Because of this injury, he learned to use his abdominal muscles to hold himself straight to spare his back any stress. This gave him a lifelong six-pack. Years later, my sister went to buy him a shirt, selecting his favored European-cut.

“This is for your father?” asked the salesman. “Do you mind if I ask how old he is?”


“Oh, he won’t be able to wear that,” the salesman said, starting to take it from her. “Older gentlemen are too thick through the waist.”

She snatched it back. "Not my dad," she said.

He died 8 years ago, at the age of 87, and the horror of the things he saw during the war haunted him right up to the end. Back then, they called that "battle fatigue." Today it's "post-traumatic stress disorder."

So, thanks to my dad, and to eveyrone else's dad, brother, sister, mother, cousin, neighbor or whatever for being willing to fight to keep his or her country safe.

And to President Obama, and all the other leaders around the world, I'd like to send a reminder that war is a terrible thing, with consequences we can never fully predict.

Please use it carefully.

Friday, May 22, 2009

Fiction Friday -- A Winner and Prompt IV

And now, the moment you've all (okay, the 8 of you who submitted entries) been waiting for: the winner of this week's Raisin Chronicles Flash Fiction Competition is: Jeff

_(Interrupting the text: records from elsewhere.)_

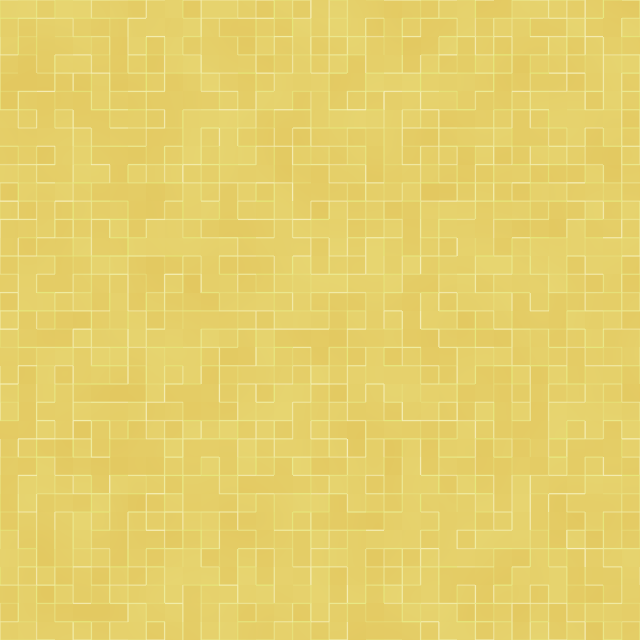
Give the GLSL for this texture, as a Shadertoy shader.

```glsl
#define TILES 35.0         // repeats across and down
#define LINE_WIDTH 0.068   // share of a tile
#define LEVELS 3.0         // tile classes; equal neighbours merge
#define FAINT_CHANCE 0.3   // faint lines inside merged tiles
#define CLOUD_SCALE 0.22   // slow tone drift, per tile
#define DARK_GOLD vec3(0.890, 0.786, 0.378)
#define LIGHT_GOLD vec3(0.905, 0.834, 0.440)
#define LIME_LINE vec3(0.900, 0.905, 0.480)
#define CREAM_LINE vec3(0.965, 0.942, 0.735)

float hash(vec2 p) {
    vec3 q = fract(p.xyx * vec3(0.1031, 0.1030, 0.0973));
    q += dot(q, q.yzx + 33.33);
    return fract((q.x + q.y) * q.z);
}

vec2 gradient(vec2 p) {
    float angle = 6.28318 * hash(p + 71.0);
    return vec2(cos(angle), sin(angle));
}

float gradientNoise(vec2 p) {
    vec2 i = floor(p), f = p - i;
    vec2 u = f * f * f * (f * (f * 6.0 - 15.0) + 10.0);
    vec2 e = vec2(1.0, 0.0);
    float low = mix(dot(gradient(i), f), dot(gradient(i + e), f - e), u.x);
    float high = mix(dot(gradient(i + e.yx), f - e.yx),
                     dot(gradient(i + 1.0), f - 1.0), u.x);
    return mix(low, high, u.y);
}

float tileLevel(vec2 cell) {
    return floor(hash(cell + 13.0) * LEVELS);
}

vec3 tileColour(vec2 cell, vec2 p) {
    float tone = 0.25 + 0.5 * tileLevel(cell) / (LEVELS - 1.0);
    tone += 0.24 * (hash(cell + 157.0) - 0.5);
    tone += 0.45 * gradientNoise(p * CLOUD_SCALE);
    return mix(DARK_GOLD, LIGHT_GOLD, clamp(tone, 0.0, 1.0));
}

// Line colour in rgb, opacity in a, for the edge between two neighbours
vec4 edgeInk(vec2 a, vec2 b) {
    vec2 id = a + b + 211.0;
    float wear = hash(id);
    float cream = hash(id + 37.0);
    bool parted = tileLevel(a) != tileLevel(b);
    float faint = 0.35 * step(1.0 - FAINT_CHANCE, wear);
    float opacity = parted ? mix(0.5, 1.0, wear) : faint;
    return vec4(mix(LIME_LINE, CREAM_LINE, parted ? cream : 0.2), opacity);
}

void mainImage(out vec4 fragColor, in vec2 fragCoord) {
    vec2 p = fragCoord / iResolution.xy * TILES;
    vec2 pixel = TILES / iResolution.xy;
    vec2 cell = floor(p);
    vec3 colour = tileColour(cell, p);

    // Nearest upright and level grid lines
    vec2 edge = floor(p + 0.5);
    vec2 cover = clamp((0.5 * LINE_WIDTH - abs(p - edge)) / pixel + 0.5, 0.0, 1.0);
    vec4 upright = edgeInk(vec2(edge.x - 1.0, cell.y), vec2(edge.x, cell.y));
    vec4 level = edgeInk(vec2(cell.x, edge.y - 1.0), vec2(cell.x, edge.y));
    colour = mix(colour, upright.rgb, upright.a * cover.x);
    colour = mix(colour, level.rgb, level.a * cover.y);

    fragColor = vec4(colour, 1.0);
}
```
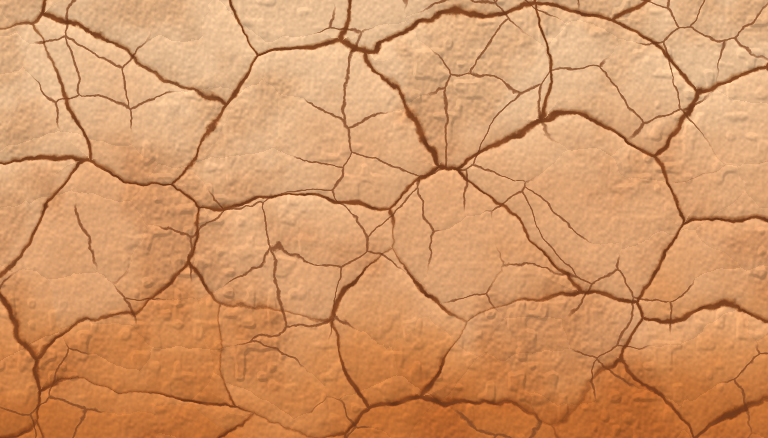
Write a WebGL 2 fragment shader that draws this texture.

```glsl
#version 300 es
precision highp float;
// Sun-baked clay: warped Voronoi plates split by deep, shadowed cracks, with
// thinner broken cracks inside them. Dusty grain and crumbs are lit from above,
// over a ramp from rusty soil at the bottom to pale sand at the top.
uniform vec2 u_resolution;
out vec4 fragColor;

vec2 hash2(vec2 p) {
  vec3 q = fract(p.xyx * vec3(0.1031, 0.1030, 0.0973));
  q += dot(q, q.yzx + 33.33);
  return fract((q.xx + q.yz) * q.zy);
}

float noise(vec2 p) {
  vec2 i = floor(p), f = fract(p);
  f = f * f * (3.0 - 2.0 * f);
  float low = mix(hash2(i).x, hash2(i + vec2(1, 0)).x, f.x);
  float high = mix(hash2(i + vec2(0, 1)).x, hash2(i + vec2(1, 1)).x, f.x);
  return mix(low, high, f.y);
}

float fbm(vec2 p) {
  float sum = 0.0, gain = 0.5;
  for (int i = 0; i < 5; i++) {
    sum += gain * noise(p);
    p = mat2(1.6, 1.2, -1.2, 1.6) * p + 7.3;
    gain *= 0.5;
  }
  return sum;
}

// Voronoi: x = distance to the border, yz = direction to it, w = plate value
vec4 plates(vec2 p) {
  vec2 cell = floor(p), f = fract(p), home = vec2(0), toHome = vec2(8);
  for (int y = -1; y <= 1; y++)
    for (int x = -1; x <= 1; x++) {
      vec2 g = vec2(x, y), r = g + 0.08 + 0.84 * hash2(cell + g) - f;
      if (dot(r, r) < dot(toHome, toHome)) { toHome = r; home = g; }
    }
  vec3 border = vec3(8, 0, 1);
  for (int y = -2; y <= 2; y++)
    for (int x = -2; x <= 2; x++) {
      vec2 g = home + vec2(x, y), r = g + 0.08 + 0.84 * hash2(cell + g) - f;
      vec2 across = r - toHome;
      if (dot(across, across) > 0.0001) {
        across = normalize(across);
        float d = dot(0.5 * (toHome + r), across);
        if (d < border.x) border = vec3(d, across);
      }
    }
  return vec4(border, hash2(cell + home + 51.0).y);
}

// Dust grain plus raised crumbs gathered in patches
float relief(vec2 p, float crumbs) {
  float lumps = smoothstep(0.58, 0.85, noise(p * 42.0 + 9.0));
  return 0.65 * fbm(p * 24.0) + 0.25 * noise(p * 130.0) + 0.5 * crumbs * lumps;
}

float crackLine(float d, float halfWidth, float px) {
  return 1.0 - smoothstep(halfWidth * 0.4, halfWidth + px, d);
}

void main() {
  float px = 1.0 / u_resolution.y;
  vec2 p = gl_FragCoord.xy * px;

  // Jagged, wandering crack paths
  vec2 bend = vec2(noise(p * 6.0), noise(p * 6.0 + 40.0)) - 0.5;
  vec2 jag = vec2(fbm(p * 22.0 + 5.0), fbm(p * 22.0 + 80.0)) - 0.5;
  vec2 q = p + 0.085 * bend + 0.03 * jag + 3.0;
  vec4 big = plates(q * vec2(2.9, 3.6));
  vec4 small = plates(q * vec2(6.6, 7.4) + 17.0);
  float dBig = big.x / 3.2, dSmall = small.x / 7.0;

  // Soil colour by height, drifting dust and plate
  float drift = fbm(p * 3.5 + 12.0) - 0.48;
  float tone = p.y + 0.5 * drift + 0.12 * (big.w - 0.5) + 0.05 * (small.w - 0.5);
  vec3 col = mix(vec3(0.75, 0.43, 0.20), vec3(0.83, 0.54, 0.31), smoothstep(0.0, 0.24, tone));
  col = mix(col, vec3(0.87, 0.64, 0.45), smoothstep(0.16, 0.42, tone));
  col = mix(col, vec3(0.92, 0.75, 0.58), smoothstep(0.45, 0.88, tone));

  // Rough dusty patches and lit grain
  float dusty = smoothstep(0.46, 0.66, fbm(p * 5.0 + 31.0));
  col = mix(col, col * vec3(0.91, 0.85, 0.79), dusty * 0.75);
  float crumbs = smoothstep(0.35, 0.65, noise(p * 5.0 + 63.0));
  float slope = relief(p, crumbs) - relief(p + vec2(-0.003, 0.006), crumbs);
  col *= 1.0 + clamp(slope * (0.32 + 0.25 * dusty), -0.17, 0.10);
  col *= 0.97 + 0.06 * noise(p * 190.0);

  // Plates curl at their borders: upper rims catch light, lower rims fall off
  float open = smoothstep(0.22, 0.5, noise(p * 4.5 + 22.0) + 0.25 * p.y);
  col *= 1.0 + 0.12 * big.z * exp(-dBig / 0.022) * (0.4 + 0.6 * open);
  col *= 1.0 + 0.05 * small.z * exp(-dSmall / 0.012);

  // Thin broken cracks
  float broken = smoothstep(0.47, 0.62, noise(p * 6.5 + 90.0) + 0.08 * p.y);
  float thin = broken * crackLine(dSmall, 0.0008 + 0.0017 * broken * noise(p * 17.0), px);
  col = mix(col, vec3(0.50, 0.28, 0.15), 0.8 * thin);

  // Deep cracks, wider where they run level, with a brown wall on the plate above
  float level = abs(big.z);
  float halfWidth = (0.0012 + 0.0052 * noise(p * 9.0 + 4.0)) * (0.55 + 0.6 * level);
  halfWidth *= 0.4 + 0.6 * open;
  float wallWidth = halfWidth + 0.008 * max(-big.z, 0.0) * noise(p * 12.0 + 70.0);
  float wall = crackLine(dBig, wallWidth, 2.0 * px);
  col = mix(col, col * vec3(0.80, 0.68, 0.55), wall * (0.35 + 0.65 * open));
  float deep = crackLine(dBig, halfWidth, px) * (0.3 + 0.7 * open);
  vec3 shadow = mix(vec3(0.38, 0.19, 0.09), vec3(0.54, 0.29, 0.14), noise(p * 40.0));
  col = mix(col, shadow, 0.92 * deep);

  fragColor = vec4(col, 1.0);
}
```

If he lived to be a hundred, he would never forget late May in the park. The solid feel of the earth under him, the warmth of the sun pushing his skin to lobster red. The electricity flowing through him when they were together, her arms holding him so tight. His joy was such that he was sure he felt his heart burst and his soul release.

She dabbed her misty eyes and wondered what last thought had put such bliss on his face as the prison chaplain led her from the execution gallery.

The whole contest thing turned out to be a lot harder than I expected, because all of the stories were so great. Four were eliminated for breaking the rules (which sucked, because they were really good), which still left me with 4 -- all very strong. I finally chose this one because the sensory impressions in the first paragraph generated so much empathy/sympathy and then turned out to mean something completely different than the first impression. Great twist!

The (strictly enforced and slightly clarified) rules are:

1) Has to be 100 words or less, including the prompt and the title, if any. (I copy them into Word, then go to File/Properties/Statistics to verify the word count.)
2) Has to be a story -- that is, the protagonist must undergo some kind of change.
3) Has to use the prompt verbatim
4) Has to be posted as a comment on The Raisin Chronicles Fiction Friday post by midnight Wednesday, Eastern Daylight Time. (Note extended deadline, to give more people time to enter.)
5) First post by a given writer will be considered his or her entry (so don't delete your entry because of a typo).
4) Decision of the judge is both arbitrary and final.

This week's prompt: It was not what it seemed.

Thursday, May 21, 2009


This is a short story I wrote a couple of years back. For anyone who can find the time, please read and comment (and don't feel like you have to say nice things -- I'm more interested in knowing how I can improve my work than in being patted on the head).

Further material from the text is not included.